And for a growing number of people, mobile isn’t just one way they access the web—it’s the way they access the web.
A study by Google and Nielsen found that 77-percent of mobile searches happen at home or at work, locations where you would expect someone to have access to a PC. I’m sure you’ve experienced this before. You’re laying on the couch, you just got comfortable, and you realize you need to look something up. Rather than getting up and walking to whatever room you keep your laptop in, you just pull out the computer you always have with you—your phone—and Google it.
Harvard Business Review reported that 55-percent of Americans accessed the internet via a mobile device in 2012. The only surprising thing about that number is how low it is. But that same report also found that almost a third of all Americans used a mobile device as the primary way they access the internet.
Mobile isn’t just one way people access the web. For a growing number, it’s the only way.
Greater Performance Expectations
Amazingly, despite the varied power and bandwidth of mobile devices, users expect them to be faster than desktops. Forty-percent of visitors abandon a website that takes more than 3-seconds to load
I’ve heard people argue that it doesn’t matter. 4G LTE, they say, is as fast as broadband wifi. And they’re right. LTE is awesome!
Until I go into Target or Home Depot.

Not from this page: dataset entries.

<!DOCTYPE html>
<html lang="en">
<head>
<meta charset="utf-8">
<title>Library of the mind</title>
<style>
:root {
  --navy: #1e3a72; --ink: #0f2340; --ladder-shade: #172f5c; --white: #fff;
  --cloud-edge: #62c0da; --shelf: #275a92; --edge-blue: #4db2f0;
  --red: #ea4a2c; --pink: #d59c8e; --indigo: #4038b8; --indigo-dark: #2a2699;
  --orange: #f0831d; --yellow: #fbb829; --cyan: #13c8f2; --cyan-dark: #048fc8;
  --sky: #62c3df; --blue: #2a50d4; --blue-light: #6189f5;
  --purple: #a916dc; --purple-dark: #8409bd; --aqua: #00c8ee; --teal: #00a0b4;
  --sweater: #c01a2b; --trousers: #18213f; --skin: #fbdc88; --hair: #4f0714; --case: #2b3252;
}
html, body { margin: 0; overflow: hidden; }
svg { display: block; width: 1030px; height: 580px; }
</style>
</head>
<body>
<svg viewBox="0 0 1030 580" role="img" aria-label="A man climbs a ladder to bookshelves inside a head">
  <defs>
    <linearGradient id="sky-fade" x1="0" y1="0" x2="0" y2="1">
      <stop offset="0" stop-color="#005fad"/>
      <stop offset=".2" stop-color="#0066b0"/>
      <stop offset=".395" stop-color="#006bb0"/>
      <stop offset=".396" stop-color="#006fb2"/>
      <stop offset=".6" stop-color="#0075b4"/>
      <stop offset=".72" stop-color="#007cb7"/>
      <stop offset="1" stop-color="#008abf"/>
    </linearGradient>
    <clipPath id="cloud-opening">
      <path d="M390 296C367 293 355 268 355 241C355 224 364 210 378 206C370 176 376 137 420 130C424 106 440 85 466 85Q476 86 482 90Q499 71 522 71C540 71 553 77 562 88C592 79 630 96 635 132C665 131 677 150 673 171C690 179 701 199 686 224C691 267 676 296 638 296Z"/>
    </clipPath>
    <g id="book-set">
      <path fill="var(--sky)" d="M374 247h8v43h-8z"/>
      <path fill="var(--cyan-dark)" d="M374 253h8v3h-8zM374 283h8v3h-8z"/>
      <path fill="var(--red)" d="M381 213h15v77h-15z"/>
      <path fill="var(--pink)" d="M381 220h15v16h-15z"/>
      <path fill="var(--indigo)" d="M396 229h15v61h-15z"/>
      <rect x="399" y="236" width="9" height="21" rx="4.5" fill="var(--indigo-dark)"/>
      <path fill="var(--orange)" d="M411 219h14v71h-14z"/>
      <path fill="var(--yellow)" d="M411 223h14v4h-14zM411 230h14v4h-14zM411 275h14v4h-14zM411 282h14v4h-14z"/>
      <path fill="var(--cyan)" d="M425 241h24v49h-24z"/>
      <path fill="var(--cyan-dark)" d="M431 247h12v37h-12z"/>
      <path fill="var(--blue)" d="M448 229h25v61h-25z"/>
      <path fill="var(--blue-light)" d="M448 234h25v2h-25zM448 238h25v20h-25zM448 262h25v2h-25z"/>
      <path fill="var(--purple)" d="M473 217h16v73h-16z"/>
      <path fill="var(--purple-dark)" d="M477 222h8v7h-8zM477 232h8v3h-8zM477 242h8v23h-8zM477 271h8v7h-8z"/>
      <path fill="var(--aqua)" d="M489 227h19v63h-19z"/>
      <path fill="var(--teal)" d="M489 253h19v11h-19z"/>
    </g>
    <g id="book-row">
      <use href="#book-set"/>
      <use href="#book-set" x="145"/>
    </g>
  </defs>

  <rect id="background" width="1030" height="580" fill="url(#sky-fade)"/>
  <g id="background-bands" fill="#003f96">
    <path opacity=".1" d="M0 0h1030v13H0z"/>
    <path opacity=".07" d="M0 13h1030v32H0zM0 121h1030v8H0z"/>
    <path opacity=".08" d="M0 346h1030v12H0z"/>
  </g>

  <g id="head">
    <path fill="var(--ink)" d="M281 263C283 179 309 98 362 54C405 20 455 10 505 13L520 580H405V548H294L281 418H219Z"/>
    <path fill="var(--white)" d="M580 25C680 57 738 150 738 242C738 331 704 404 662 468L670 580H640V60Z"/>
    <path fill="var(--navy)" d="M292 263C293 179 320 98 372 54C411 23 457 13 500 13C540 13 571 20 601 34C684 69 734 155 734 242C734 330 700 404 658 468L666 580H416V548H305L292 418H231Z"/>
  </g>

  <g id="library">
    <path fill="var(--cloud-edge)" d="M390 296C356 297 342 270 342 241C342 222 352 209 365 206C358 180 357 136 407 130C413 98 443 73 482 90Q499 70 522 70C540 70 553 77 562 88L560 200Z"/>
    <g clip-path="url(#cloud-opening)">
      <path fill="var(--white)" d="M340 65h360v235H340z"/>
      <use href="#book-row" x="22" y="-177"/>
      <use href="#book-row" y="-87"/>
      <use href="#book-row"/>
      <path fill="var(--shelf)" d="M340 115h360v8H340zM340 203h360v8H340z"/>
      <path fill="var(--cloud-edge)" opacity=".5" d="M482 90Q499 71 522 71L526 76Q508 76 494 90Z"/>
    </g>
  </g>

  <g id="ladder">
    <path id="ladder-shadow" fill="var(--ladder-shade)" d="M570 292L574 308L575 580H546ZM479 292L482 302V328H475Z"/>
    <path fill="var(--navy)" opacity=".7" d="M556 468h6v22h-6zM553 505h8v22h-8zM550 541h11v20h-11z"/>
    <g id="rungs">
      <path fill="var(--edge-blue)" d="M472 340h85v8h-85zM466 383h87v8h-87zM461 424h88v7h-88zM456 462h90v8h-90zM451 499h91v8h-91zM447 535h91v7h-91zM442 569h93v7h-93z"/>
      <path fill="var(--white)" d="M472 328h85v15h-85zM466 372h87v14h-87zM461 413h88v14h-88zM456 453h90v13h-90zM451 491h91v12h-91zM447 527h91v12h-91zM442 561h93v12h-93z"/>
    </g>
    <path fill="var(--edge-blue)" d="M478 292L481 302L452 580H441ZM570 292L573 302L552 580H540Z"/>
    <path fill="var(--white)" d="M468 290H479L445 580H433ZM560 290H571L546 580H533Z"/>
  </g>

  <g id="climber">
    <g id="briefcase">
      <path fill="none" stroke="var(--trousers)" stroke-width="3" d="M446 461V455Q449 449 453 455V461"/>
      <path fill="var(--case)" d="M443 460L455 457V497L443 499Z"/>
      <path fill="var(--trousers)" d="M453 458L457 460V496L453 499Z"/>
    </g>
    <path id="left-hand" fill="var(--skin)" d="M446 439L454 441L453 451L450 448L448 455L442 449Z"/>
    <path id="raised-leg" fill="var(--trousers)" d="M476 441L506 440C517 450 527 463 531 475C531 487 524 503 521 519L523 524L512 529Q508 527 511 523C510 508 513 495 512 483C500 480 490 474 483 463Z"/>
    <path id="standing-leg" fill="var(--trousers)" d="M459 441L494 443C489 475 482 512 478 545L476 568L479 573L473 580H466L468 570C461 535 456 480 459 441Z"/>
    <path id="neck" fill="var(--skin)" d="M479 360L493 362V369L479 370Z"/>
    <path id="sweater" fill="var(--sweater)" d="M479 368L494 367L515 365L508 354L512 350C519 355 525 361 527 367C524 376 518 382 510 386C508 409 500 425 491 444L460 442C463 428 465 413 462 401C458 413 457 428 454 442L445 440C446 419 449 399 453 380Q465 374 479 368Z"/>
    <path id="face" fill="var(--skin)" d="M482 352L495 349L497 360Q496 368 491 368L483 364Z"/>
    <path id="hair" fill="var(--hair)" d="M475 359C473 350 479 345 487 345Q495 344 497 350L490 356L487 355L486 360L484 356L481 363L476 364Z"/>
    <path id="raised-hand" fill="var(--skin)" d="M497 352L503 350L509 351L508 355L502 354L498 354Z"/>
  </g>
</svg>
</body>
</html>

Or I hit that patch of trees down the street from my house, where I can’t even pull an EDGE network. Or when there’s a bad storm, and I still get internet, but it’s not LTE. And that’s here in the United States where we have a fantastic mobile infrastructure.
In developing nations, things are far less predictable, and that’s where mobile growth is really soaring.
Mobile is overtaking desktop traffic
In the summer of 2012, India had an important milestone: mobile traffic overtook desktop traffic. China passed a similar milestone at the end of 2012. And in Korea, mobile search queries overtook desktop search queries.
Mobile traffic is surpassing desktop traffic, and not just in developing nations.
PAWS New England is a client of mine. They’re an all-breed dog rescue based out of-you guessed it-New England.
In May of 2011, mobile traffic accounted for just 9 percent of their overall traffic. That year, they switched from a desktop-only site to responsive web design. Twelve months later, mobile traffic was almost a quarter of all traffic to the site. And in March of 2014, mobile traffic surpassed desktop traffic, accounting for 52-percent of all traffic to the site.
While much of it comes from iOS devices, they had one visitor from a Nintendo DS, several from a Nintendo Wii, and an assortment of other (mostly Android-powered) smartphones and tablets.
The Perfect Storm
There’s a myth about mobile users—that they’re always on-the-go and distracted, fleeting consumers of content.
But PAWS found that people aren’t just looking at dogs. They’re submitting (lengthy) application forms and making donations, too. Losing visitors to poor performance means fewer dogs saved and less money to fund their work.
We’re in the middle of a perfect storm. Websites are larger, devices are more varied and less predictable, and performance expectations are higher than ever.
Mobile-friendly, fast websites make more money
- Google factors in mobile-friendliness and page speed when determining page rank.
- A study by the Aberdeen Group found that sites that used responsive web design had more brand awareness, higher revenues, higher visitor-to-buyer conversion rates, higher visitor engagement, and higher average order value than non-responsive sites. Mobile-friendly sites scored higher in virtually every important metric.
- Think Tank Photo conducted a responsive redesign on their site, and saw a 188-percent increase in Black Friday revenue versus the year before.
- O’Neill Clothing converted to responsive web design in 2013. They saw mobile conversion rates increase by 162-percent (compared to 71-percent on desktop devices) and mobile revenue increase by 370-percent (versus 136-percent on desktop devices).
- Forty-percent of users abandon a website that takes more than 3-seconds to load. That number increases to 74-percent after 5 seconds.
Fast, responsive websites have a direct impact on your organization’s bottom line.